-- Dataset entries follows --

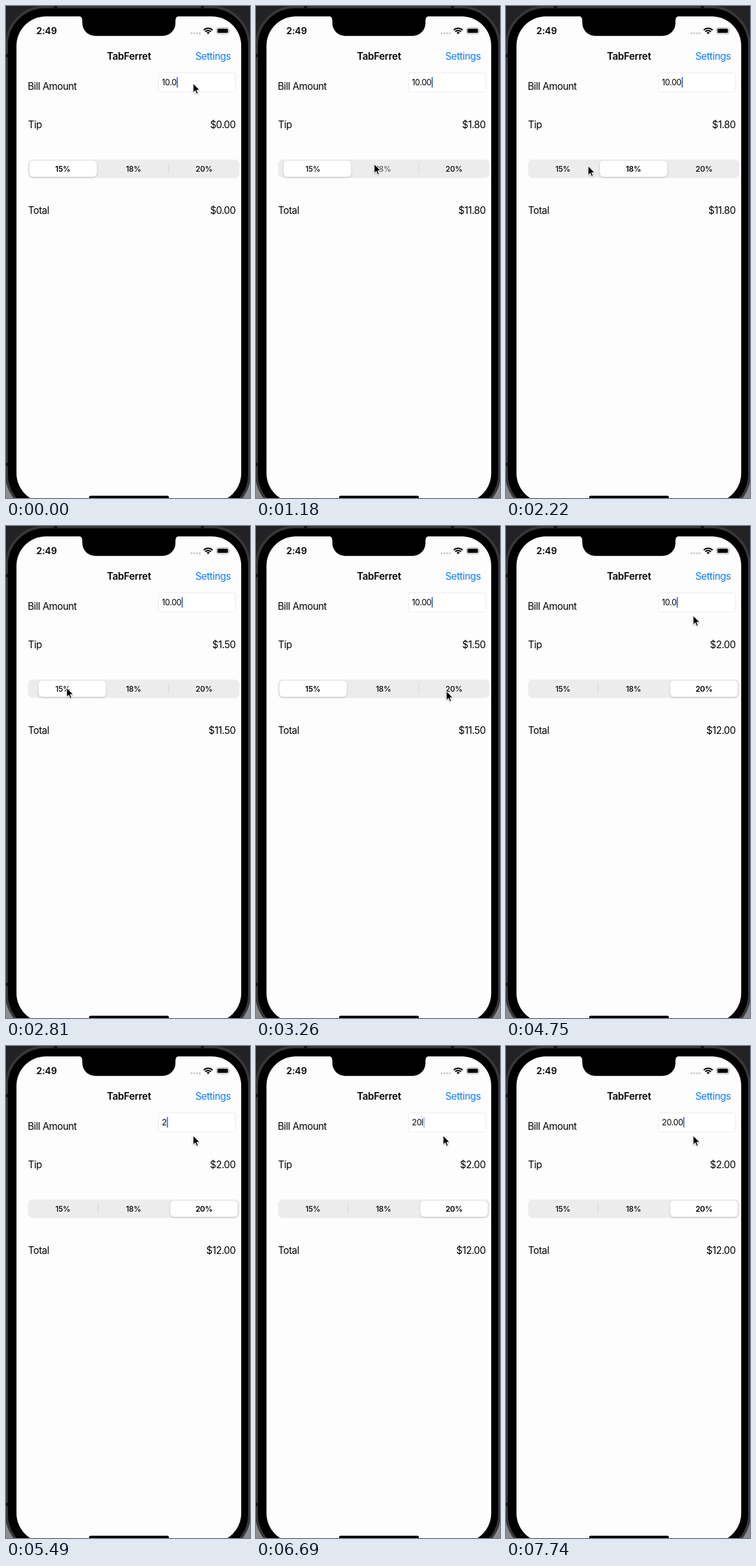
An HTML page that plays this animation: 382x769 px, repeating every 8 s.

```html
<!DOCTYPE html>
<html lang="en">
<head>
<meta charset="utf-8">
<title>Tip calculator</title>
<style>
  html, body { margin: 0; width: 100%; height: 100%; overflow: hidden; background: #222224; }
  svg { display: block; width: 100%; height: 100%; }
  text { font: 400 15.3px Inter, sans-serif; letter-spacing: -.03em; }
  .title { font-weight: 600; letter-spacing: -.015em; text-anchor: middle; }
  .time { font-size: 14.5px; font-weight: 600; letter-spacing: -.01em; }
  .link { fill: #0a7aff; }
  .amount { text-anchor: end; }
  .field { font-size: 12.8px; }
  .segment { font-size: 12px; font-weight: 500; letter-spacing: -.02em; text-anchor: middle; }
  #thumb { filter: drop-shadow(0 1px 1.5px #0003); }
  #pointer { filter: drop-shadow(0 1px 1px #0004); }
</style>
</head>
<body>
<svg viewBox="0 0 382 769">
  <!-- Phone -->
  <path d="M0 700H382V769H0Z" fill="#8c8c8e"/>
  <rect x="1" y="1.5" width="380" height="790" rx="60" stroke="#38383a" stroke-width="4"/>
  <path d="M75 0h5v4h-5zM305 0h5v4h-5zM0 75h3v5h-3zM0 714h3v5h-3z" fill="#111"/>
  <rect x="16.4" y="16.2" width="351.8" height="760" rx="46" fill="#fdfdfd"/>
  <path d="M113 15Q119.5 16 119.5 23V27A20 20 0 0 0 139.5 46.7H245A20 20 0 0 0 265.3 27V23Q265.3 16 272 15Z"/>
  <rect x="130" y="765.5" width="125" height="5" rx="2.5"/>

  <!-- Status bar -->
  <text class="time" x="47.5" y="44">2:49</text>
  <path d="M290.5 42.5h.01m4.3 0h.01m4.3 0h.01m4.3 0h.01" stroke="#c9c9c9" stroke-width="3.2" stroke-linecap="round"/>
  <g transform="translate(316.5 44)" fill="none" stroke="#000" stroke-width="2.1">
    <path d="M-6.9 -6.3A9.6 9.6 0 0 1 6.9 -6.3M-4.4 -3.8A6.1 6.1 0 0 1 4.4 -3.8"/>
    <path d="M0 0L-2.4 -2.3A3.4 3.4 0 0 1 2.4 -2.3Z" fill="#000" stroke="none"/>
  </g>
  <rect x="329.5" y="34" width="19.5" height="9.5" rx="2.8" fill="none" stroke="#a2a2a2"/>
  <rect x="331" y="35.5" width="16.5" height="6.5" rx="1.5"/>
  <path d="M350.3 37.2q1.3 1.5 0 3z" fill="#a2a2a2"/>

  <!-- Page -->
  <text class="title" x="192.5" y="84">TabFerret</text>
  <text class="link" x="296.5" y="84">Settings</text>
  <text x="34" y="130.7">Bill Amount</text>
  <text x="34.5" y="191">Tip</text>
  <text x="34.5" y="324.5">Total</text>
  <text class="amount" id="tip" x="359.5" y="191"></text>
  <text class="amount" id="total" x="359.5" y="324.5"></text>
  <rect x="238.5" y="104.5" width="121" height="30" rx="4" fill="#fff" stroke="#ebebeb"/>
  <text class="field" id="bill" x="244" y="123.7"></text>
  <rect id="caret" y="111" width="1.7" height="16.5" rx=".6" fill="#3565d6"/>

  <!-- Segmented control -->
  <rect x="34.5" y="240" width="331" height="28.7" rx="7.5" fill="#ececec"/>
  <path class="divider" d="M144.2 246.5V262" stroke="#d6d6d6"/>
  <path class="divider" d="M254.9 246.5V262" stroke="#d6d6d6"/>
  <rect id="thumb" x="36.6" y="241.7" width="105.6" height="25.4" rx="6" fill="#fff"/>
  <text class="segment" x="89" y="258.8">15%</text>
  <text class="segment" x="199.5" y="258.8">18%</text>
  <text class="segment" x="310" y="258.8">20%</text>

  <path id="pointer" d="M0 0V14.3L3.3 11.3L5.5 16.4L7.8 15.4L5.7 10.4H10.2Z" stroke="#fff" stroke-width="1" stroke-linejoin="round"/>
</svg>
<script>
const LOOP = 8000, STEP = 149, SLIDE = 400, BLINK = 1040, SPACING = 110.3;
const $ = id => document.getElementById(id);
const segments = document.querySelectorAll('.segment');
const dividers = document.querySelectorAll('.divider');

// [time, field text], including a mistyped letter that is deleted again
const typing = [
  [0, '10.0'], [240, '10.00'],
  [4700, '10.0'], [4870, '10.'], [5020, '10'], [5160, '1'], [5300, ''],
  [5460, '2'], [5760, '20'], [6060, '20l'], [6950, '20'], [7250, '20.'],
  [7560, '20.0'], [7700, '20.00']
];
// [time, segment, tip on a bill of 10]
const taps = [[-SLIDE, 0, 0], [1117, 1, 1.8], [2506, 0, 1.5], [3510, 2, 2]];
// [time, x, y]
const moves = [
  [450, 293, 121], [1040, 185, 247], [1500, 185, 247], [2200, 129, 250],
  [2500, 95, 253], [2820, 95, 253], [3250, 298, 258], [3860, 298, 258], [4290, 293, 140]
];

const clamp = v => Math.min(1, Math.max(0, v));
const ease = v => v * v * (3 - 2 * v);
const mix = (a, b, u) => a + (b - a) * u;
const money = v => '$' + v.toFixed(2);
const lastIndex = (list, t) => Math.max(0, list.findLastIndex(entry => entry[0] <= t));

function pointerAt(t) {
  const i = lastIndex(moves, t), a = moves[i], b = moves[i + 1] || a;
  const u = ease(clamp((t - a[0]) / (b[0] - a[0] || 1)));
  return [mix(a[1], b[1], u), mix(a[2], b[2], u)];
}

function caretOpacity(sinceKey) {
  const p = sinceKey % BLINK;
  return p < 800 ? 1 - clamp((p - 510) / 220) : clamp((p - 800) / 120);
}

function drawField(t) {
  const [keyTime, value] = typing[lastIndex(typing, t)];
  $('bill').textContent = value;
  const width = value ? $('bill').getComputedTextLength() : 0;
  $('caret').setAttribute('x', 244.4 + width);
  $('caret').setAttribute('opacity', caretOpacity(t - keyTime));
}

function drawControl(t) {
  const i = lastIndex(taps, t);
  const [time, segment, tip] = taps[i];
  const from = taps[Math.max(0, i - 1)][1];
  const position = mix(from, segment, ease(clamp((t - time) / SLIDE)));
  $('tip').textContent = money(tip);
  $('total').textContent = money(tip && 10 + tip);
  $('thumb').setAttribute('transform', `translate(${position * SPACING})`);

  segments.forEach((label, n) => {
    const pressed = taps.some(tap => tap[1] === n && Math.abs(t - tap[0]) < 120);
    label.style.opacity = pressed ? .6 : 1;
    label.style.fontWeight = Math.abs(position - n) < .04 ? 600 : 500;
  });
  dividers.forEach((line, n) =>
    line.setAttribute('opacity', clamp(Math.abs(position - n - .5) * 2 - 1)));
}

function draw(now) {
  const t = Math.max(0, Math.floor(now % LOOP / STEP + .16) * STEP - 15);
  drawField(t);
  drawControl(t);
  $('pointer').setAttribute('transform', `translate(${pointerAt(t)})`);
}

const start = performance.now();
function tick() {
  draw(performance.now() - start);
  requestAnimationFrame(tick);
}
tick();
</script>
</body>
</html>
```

-- Dataset entries concluded --

_What needs to be done_: Lines of the material that contain the word "lastIndex" are to be gathered.

_Solved problem_:
const lastIndex = (list, t) => Math.max(0, list.findLastIndex(entry => entry[0] <= t));
  const i = lastIndex(moves, t), a = moves[i], b = moves[i + 1] || a;
  const [keyTime, value] = typing[lastIndex(typing, t)];
  const i = lastIndex(taps, t);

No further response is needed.